*About this task:* From the listing that follows, count the lines including "none" and give the number alone.

*Supplied records:*
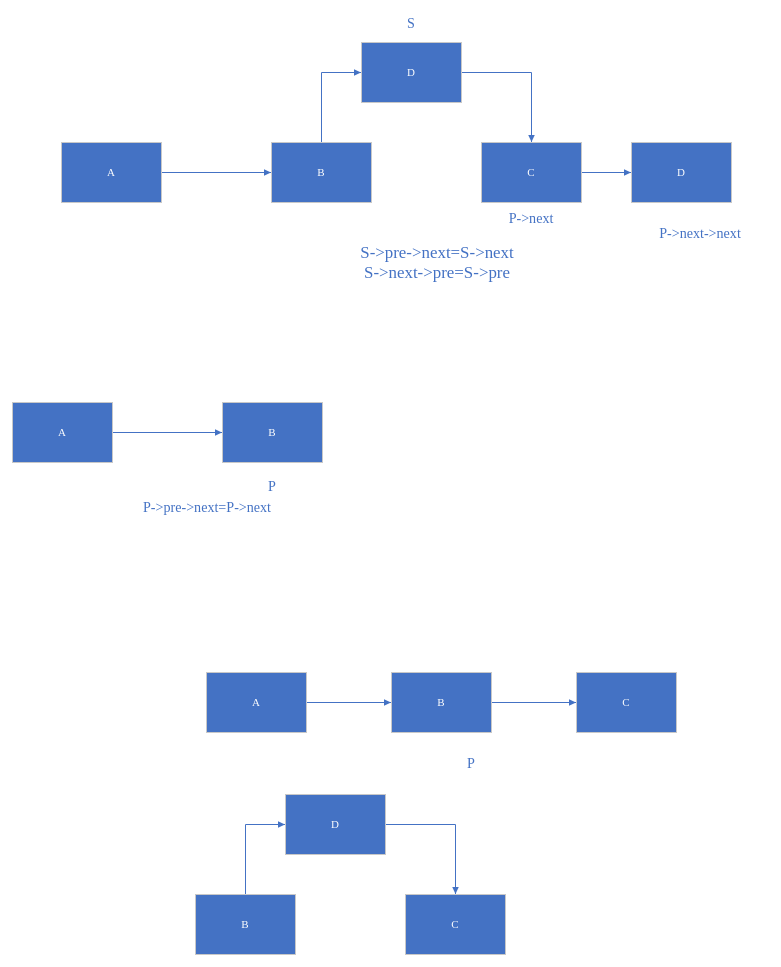
<!DOCTYPE html>
<html lang="en">
<head>
<meta charset="utf-8">
<title>Linked list pointer diagrams</title>
<style>
:root {
  --paper: #ffffff;
  --node: #4472c4;
  --node-edge: #c8c8c8;
  --node-text: #ffffff;
  --ink: #4472c4;
}
* { box-sizing: border-box; margin: 0; }
html, body { width: 781px; height: 967px; overflow: hidden; background: var(--paper); }
.diagram {
  position: relative;
  width: 781px;
  height: 967px;
  overflow: hidden;
  font-family: "Liberation Serif", serif;
  color: var(--ink);
}
.links { position: absolute; inset: 0; }
.links path { fill: none; stroke: var(--ink); stroke-width: 1; marker-end: url(#arrow); }
.links marker path { fill: var(--ink); stroke: none; marker-end: none; }
.node {
  position: absolute;
  left: var(--x);
  top: var(--y);
  width: 101px;
  height: 61px;
  padding-right: 1px;
  display: flex;
  align-items: center;
  justify-content: center;
  background: var(--node);
  border: 1px solid var(--node-edge);
  color: var(--node-text);
  font-size: 11px;
  line-height: 1;
}
.label {
  position: absolute;
  left: var(--x);
  top: var(--y);
  transform: translate(-50%, -50%);
  font-size: 14.1px;
  line-height: 16px;
  white-space: nowrap;
  text-align: center;
}
.formula { font-size: 16.9px; line-height: 20px; }
</style>
</head>
<body>
<main class="diagram">
  <svg class="links" width="781" height="967" viewBox="0 0 781 967" aria-hidden="true">
    <defs>
      <marker id="arrow" markerUnits="userSpaceOnUse" markerWidth="8" markerHeight="8" refX="7.5" refY="4" orient="auto">
        <path d="M0 0.5L7.5 4L0 7.5Z"/>
      </marker>
    </defs>
    <g class="insert-links">
      <path d="M161 172.5H271"/>
      <path d="M321.5 142V72.5H361"/>
      <path d="M461 72.5H531.5V142"/>
      <path d="M581 172.5H631"/>
    </g>
    <g class="tail-links">
      <path d="M112 432.5H222"/>
    </g>
    <g class="chain-links">
      <path d="M306 702.5H391"/>
      <path d="M491 702.5H576"/>
    </g>
    <g class="detour-links">
      <path d="M245.5 894V824.5H285"/>
      <path d="M385 824.5H455.5V894"/>
    </g>
  </svg>

  <section class="insert-list">
    <p class="label" style="--x:411px;--y:23px">S</p>
    <div class="node" style="--x:361px;--y:42px">D</div>
    <div class="node" style="--x:61px;--y:142px">A</div>
    <div class="node" style="--x:271px;--y:142px">B</div>
    <div class="node" style="--x:481px;--y:142px">C</div>
    <div class="node" style="--x:631px;--y:142px">D</div>
    <p class="label" style="--x:531px;--y:218px">P-&gt;next</p>
    <p class="label" style="--x:700px;--y:233px">P-&gt;next-&gt;next</p>
    <p class="label formula" style="--x:437px;--y:263px">S-&gt;pre-&gt;next=S-&gt;next<br>S-&gt;next-&gt;pre=S-&gt;pre</p>
  </section>

  <section class="tail-list">
    <div class="node" style="--x:12px;--y:402px">A</div>
    <div class="node" style="--x:222px;--y:402px">B</div>
    <p class="label" style="--x:272px;--y:486px">P</p>
    <p class="label" style="--x:207px;--y:507px">P-&gt;pre-&gt;next=P-&gt;next</p>
  </section>

  <section class="chain-list">
    <div class="node" style="--x:206px;--y:672px">A</div>
    <div class="node" style="--x:391px;--y:672px">B</div>
    <div class="node" style="--x:576px;--y:672px">C</div>
    <p class="label" style="--x:471px;--y:763px">P</p>
  </section>

  <section class="detour-list">
    <div class="node" style="--x:285px;--y:794px">D</div>
    <div class="node" style="--x:195px;--y:894px">B</div>
    <div class="node" style="--x:405px;--y:894px">C</div>
  </section>
</main>
</body>
</html>
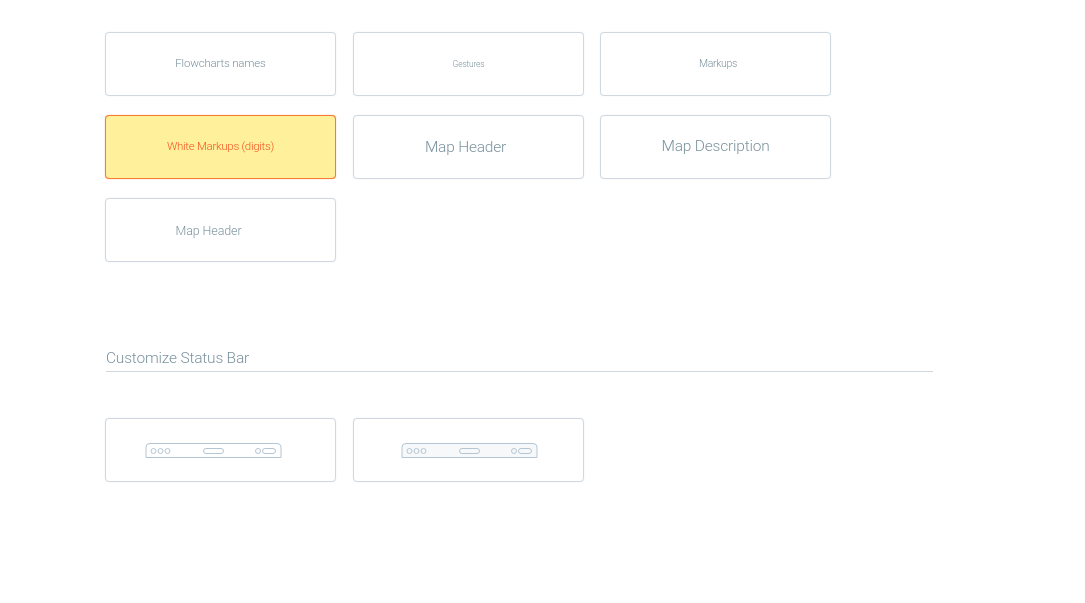
<!DOCTYPE html>
<html lang="en">
<head>
<meta charset="utf-8">
<title>Style guide</title>
<style>
:root {
  --page: #ffffff;
  --ink: #78909c;
  --line: #cfd8e0;
  --icon-line: #b4c6d4;
  --bar-tint: #f7f8f9;
  --accent: #f4511e;
  --accent-line: #f57c32;
  --accent-fill: #fff09c;
}
* { box-sizing: border-box; margin: 0; }
body {
  width: 1085px;
  height: 603px;
  overflow: hidden;
  padding: 32px 0 0 105px;
  background: var(--page);
  color: var(--ink);
  font-family: Roboto, sans-serif;
  font-weight: 300;
}
.cards {
  display: grid;
  grid-template-columns: 248px 247px 231px;
  grid-auto-rows: 64px;
  row-gap: 19px;
}
.card {
  width: 231px;
  display: flex;
  align-items: center;
  justify-content: center;
  border: 1px solid var(--line);
  border-radius: 4px;
  box-shadow: 0 0 1px var(--line);
  line-height: 1;
  white-space: nowrap;
}
.card.selected {
  color: var(--accent);
  background: var(--accent-fill);
  border-color: var(--accent-line);
  box-shadow: 0 0 1px var(--accent-line);
}
.flowchart { font-size: 11.5px; letter-spacing: -0.2px; }
.gesture { font-size: 8.5px; letter-spacing: -0.2px; }
.markup { font-size: 10.5px; letter-spacing: -0.3px; padding: 1px 0 0 5px; }
.digits { font-size: 11.5px; letter-spacing: -0.3px; }
.map-title { font-size: 15.5px; letter-spacing: -0.2px; padding: 2px 6px 0 0; }
.map-text { font-size: 15.5px; letter-spacing: -0.2px; }
.map-small { font-size: 12.5px; letter-spacing: -0.1px; padding: 2px 24px 0 0; }
.section-title {
  width: 827px;
  height: 24px;
  margin: 86px 0 46px 1px;
  border-bottom: 1px solid var(--line);
  font-size: 15.5px;
  font-weight: 300;
  letter-spacing: -0.2px;
  line-height: 21px;
}
.status-bar {
  width: 137px;
  height: 17px;
  fill: none;
  stroke: var(--icon-line);
  stroke-width: 1;
}
.plain { padding: 0 15px 2px 0; }
.plain .status-bar { position: relative; top: 1px; }
.tinted { padding-left: 2px; }
.tinted .status-bar { --bar-fill: var(--bar-tint); }
.frame { fill: var(--bar-fill, var(--page)); }
</style>
</head>
<body>
<section class="cards" aria-label="Text styles">
  <div class="card flowchart">Flowcharts names</div>
  <div class="card gesture">Gestures</div>
  <div class="card markup">Markups</div>
  <div class="card digits selected">White Markups (digits)</div>
  <div class="card map-title">Map Header</div>
  <div class="card map-text">Map Description</div>
  <div class="card map-small">Map Header</div>
</section>

<h2 class="section-title">Customize Status Bar</h2>

<section class="cards" aria-label="Status bar styles">
  <div class="card plain">
    <svg class="status-bar" viewBox="0 0 137 17" role="img" aria-label="Plain status bar">
      <defs>
        <g id="status-bar-shape">
          <path class="frame" d="M1 15.5V5Q1 1.5 5 1.5H132Q136 1.5 136 5V15.5Z"/>
          <circle cx="8.5" cy="9" r="2.5"/>
          <circle cx="15.5" cy="9" r="2.5"/>
          <circle cx="22.5" cy="9" r="2.5"/>
          <rect x="58.5" y="6.5" width="20" height="5" rx="2.5"/>
          <circle cx="113" cy="9" r="2.5"/>
          <rect x="117.5" y="6.5" width="13" height="5" rx="2.5"/>
        </g>
      </defs>
      <use href="#status-bar-shape"/>
    </svg>
  </div>
  <div class="card tinted">
    <svg class="status-bar" viewBox="0 0 137 17" role="img" aria-label="Tinted status bar">
      <use href="#status-bar-shape"/>
    </svg>
  </div>
</section>
</body>
</html>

*Task output:* 3